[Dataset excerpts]
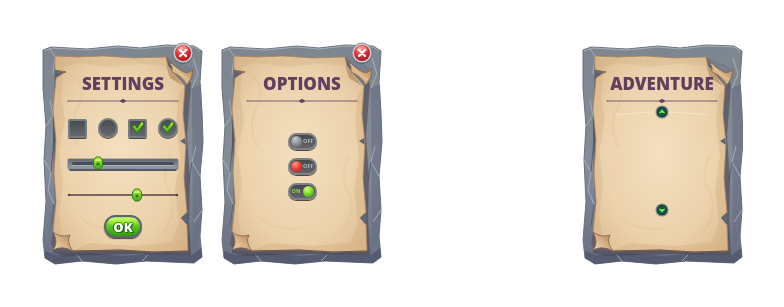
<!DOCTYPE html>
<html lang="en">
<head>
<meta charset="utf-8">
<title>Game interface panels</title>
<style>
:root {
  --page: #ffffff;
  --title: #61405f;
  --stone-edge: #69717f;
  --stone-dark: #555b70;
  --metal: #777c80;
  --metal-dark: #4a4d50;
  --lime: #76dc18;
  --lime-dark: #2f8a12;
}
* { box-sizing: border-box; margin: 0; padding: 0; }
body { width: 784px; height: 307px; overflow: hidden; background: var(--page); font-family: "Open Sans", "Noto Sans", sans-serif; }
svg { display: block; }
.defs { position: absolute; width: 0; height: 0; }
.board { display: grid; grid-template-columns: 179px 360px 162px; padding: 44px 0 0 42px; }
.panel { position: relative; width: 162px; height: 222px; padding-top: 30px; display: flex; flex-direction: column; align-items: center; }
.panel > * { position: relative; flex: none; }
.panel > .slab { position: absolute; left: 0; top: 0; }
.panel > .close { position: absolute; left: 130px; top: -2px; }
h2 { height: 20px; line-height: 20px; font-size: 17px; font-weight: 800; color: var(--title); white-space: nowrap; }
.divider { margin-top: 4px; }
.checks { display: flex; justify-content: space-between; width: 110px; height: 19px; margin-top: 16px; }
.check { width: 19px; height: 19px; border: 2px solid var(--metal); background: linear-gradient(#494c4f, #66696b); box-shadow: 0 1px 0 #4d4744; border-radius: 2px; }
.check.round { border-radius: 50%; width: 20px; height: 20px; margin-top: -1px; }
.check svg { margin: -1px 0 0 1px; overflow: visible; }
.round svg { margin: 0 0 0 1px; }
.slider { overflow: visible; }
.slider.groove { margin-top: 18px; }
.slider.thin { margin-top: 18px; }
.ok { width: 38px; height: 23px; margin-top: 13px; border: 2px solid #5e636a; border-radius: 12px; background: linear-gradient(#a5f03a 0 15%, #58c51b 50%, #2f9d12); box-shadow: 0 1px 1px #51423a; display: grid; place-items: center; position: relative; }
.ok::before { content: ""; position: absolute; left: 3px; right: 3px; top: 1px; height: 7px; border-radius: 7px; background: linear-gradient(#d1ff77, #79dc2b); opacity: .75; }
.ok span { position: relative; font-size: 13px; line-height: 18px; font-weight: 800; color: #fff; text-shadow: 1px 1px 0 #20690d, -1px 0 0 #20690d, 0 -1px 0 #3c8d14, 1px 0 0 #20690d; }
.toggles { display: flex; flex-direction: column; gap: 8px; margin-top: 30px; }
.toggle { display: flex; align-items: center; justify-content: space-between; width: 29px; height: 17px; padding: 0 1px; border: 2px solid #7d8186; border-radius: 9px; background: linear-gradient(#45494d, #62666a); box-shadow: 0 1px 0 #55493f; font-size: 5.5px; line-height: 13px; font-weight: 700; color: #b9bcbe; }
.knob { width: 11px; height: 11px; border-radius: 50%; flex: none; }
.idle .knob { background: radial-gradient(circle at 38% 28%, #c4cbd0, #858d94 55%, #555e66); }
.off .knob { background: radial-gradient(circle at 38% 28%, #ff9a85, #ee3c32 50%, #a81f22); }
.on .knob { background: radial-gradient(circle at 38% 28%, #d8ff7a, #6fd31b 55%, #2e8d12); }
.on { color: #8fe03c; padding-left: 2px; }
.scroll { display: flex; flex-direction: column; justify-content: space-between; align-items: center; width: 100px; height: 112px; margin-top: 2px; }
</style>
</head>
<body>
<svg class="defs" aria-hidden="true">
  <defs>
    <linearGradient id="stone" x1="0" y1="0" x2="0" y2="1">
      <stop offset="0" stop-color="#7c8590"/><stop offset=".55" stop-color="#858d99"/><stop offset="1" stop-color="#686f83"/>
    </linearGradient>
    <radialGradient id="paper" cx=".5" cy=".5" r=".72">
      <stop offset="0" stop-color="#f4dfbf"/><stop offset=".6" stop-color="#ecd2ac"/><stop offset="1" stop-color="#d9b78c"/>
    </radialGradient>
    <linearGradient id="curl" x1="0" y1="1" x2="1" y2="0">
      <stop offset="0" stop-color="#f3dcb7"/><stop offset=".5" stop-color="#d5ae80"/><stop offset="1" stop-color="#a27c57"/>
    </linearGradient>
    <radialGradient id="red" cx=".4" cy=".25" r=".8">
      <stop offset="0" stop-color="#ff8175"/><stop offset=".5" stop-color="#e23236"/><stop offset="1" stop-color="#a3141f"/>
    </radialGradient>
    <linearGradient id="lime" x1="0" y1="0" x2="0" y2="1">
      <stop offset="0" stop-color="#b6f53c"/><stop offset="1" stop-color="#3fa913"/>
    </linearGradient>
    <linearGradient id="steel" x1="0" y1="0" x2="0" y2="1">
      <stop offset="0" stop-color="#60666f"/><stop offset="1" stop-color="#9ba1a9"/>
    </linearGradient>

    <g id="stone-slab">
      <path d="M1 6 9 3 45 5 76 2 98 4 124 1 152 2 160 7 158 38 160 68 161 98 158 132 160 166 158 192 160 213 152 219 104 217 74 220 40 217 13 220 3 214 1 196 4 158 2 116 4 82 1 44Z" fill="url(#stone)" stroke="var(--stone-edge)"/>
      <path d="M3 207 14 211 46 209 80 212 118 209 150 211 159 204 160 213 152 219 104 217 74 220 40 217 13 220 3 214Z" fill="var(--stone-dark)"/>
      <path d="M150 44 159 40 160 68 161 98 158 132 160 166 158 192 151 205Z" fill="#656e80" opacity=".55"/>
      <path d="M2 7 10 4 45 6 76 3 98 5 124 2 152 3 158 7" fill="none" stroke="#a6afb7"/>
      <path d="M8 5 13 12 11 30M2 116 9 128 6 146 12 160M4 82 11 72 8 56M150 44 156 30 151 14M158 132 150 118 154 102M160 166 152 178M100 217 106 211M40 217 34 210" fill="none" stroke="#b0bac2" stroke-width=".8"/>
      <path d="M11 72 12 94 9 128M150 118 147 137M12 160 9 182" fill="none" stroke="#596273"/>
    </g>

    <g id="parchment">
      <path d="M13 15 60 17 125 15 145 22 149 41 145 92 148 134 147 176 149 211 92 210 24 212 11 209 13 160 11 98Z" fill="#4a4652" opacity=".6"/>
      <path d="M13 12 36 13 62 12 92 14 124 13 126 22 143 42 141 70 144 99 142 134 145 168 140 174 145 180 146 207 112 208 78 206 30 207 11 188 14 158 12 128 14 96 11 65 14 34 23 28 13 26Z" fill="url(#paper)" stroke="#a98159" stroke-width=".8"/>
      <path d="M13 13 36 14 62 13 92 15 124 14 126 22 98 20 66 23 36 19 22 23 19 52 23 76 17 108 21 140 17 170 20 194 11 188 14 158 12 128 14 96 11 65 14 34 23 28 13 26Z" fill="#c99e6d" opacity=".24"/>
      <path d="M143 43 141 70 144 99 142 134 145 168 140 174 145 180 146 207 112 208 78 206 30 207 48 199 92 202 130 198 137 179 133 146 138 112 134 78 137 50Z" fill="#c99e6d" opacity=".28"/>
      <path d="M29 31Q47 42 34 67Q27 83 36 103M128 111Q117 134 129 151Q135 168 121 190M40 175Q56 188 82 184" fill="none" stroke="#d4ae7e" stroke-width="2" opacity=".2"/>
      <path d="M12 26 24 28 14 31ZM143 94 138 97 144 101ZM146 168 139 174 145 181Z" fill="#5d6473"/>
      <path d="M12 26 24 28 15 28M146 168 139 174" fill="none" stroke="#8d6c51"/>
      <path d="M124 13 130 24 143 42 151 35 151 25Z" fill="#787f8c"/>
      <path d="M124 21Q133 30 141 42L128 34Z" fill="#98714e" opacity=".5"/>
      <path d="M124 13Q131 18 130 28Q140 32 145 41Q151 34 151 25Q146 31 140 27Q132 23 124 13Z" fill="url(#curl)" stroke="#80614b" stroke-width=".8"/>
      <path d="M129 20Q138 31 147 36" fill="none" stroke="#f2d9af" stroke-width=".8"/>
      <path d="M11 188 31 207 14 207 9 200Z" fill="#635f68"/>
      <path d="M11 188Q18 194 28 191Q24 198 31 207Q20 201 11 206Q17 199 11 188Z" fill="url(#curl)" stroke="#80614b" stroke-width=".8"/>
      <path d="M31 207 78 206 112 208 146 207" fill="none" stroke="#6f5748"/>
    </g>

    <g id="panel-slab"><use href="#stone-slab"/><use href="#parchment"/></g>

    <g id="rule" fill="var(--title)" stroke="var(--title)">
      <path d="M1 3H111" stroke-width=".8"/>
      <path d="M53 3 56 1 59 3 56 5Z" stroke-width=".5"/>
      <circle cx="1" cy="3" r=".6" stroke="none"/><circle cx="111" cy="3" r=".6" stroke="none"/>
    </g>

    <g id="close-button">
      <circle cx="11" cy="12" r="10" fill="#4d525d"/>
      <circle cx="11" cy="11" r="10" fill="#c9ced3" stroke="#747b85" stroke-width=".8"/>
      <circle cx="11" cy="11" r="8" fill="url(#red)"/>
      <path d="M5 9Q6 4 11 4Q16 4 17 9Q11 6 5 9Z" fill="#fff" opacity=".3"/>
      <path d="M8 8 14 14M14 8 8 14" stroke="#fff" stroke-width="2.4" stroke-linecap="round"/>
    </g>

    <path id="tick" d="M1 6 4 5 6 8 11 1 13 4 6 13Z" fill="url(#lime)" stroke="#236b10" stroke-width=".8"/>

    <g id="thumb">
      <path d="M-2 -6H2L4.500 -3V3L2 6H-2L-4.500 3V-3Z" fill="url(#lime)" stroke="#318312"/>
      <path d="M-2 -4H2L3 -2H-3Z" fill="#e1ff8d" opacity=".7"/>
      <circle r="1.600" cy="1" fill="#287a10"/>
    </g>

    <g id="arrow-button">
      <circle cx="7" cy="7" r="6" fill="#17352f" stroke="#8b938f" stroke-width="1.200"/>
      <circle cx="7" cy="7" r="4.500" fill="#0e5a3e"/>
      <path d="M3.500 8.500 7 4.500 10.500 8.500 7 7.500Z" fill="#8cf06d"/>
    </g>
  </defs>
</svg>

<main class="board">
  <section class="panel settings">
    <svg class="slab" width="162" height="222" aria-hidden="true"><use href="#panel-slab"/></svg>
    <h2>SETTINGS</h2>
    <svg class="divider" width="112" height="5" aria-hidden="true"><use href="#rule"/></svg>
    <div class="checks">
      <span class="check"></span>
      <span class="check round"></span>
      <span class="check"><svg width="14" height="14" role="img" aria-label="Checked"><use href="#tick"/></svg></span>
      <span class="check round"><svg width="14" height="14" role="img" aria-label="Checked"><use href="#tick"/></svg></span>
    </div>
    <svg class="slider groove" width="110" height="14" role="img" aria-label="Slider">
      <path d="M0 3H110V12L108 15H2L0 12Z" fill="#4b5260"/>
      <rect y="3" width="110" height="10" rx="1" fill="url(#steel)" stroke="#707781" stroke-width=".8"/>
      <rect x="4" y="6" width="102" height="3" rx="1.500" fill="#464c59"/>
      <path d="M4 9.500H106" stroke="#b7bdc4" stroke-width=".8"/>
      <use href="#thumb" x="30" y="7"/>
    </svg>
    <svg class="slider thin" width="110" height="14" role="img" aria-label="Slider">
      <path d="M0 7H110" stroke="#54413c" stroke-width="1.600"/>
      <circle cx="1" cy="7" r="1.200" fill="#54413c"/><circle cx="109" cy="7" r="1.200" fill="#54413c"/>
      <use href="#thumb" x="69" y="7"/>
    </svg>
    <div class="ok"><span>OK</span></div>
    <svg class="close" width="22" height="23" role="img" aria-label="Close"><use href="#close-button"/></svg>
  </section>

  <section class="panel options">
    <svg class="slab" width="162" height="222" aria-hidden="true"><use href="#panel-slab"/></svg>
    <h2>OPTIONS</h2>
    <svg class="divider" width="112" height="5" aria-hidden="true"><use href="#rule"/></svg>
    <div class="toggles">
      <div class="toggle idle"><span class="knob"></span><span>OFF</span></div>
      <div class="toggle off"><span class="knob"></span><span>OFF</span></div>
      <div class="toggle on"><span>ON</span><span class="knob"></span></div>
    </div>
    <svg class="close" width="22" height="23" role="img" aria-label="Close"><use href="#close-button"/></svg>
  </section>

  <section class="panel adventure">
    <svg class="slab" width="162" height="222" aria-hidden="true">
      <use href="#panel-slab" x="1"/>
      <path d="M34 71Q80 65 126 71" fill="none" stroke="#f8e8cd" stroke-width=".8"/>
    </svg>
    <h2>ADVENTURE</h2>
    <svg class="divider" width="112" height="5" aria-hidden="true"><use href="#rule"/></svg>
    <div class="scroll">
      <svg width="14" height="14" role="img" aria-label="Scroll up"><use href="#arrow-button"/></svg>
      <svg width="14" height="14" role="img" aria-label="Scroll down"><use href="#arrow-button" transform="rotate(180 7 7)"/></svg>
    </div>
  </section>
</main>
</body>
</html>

Instructions to follow:
Check each line of the entries, and copy the ones that contain "between".

Output below:
.checks { display: flex; justify-content: space-between; width: 110px; height: 19px; margin-top: 16px; }
.toggle { display: flex; align-items: center; justify-content: space-between; width: 29px; height: 17px; padding: 0 1px; border: 2px solid #7d8186; border-radius: 9px; background: linear-gradient(#45494d, #62666a); box-shadow: 0 1px 0 #55493f; font-size: 5.5px; line-height: 13px; font-weight: 700; color: #b9bcbe; }
.scroll { display: flex; flex-direction: column; justify-content: space-between; align-items: center; width: 100px; height: 112px; margin-top: 2px; }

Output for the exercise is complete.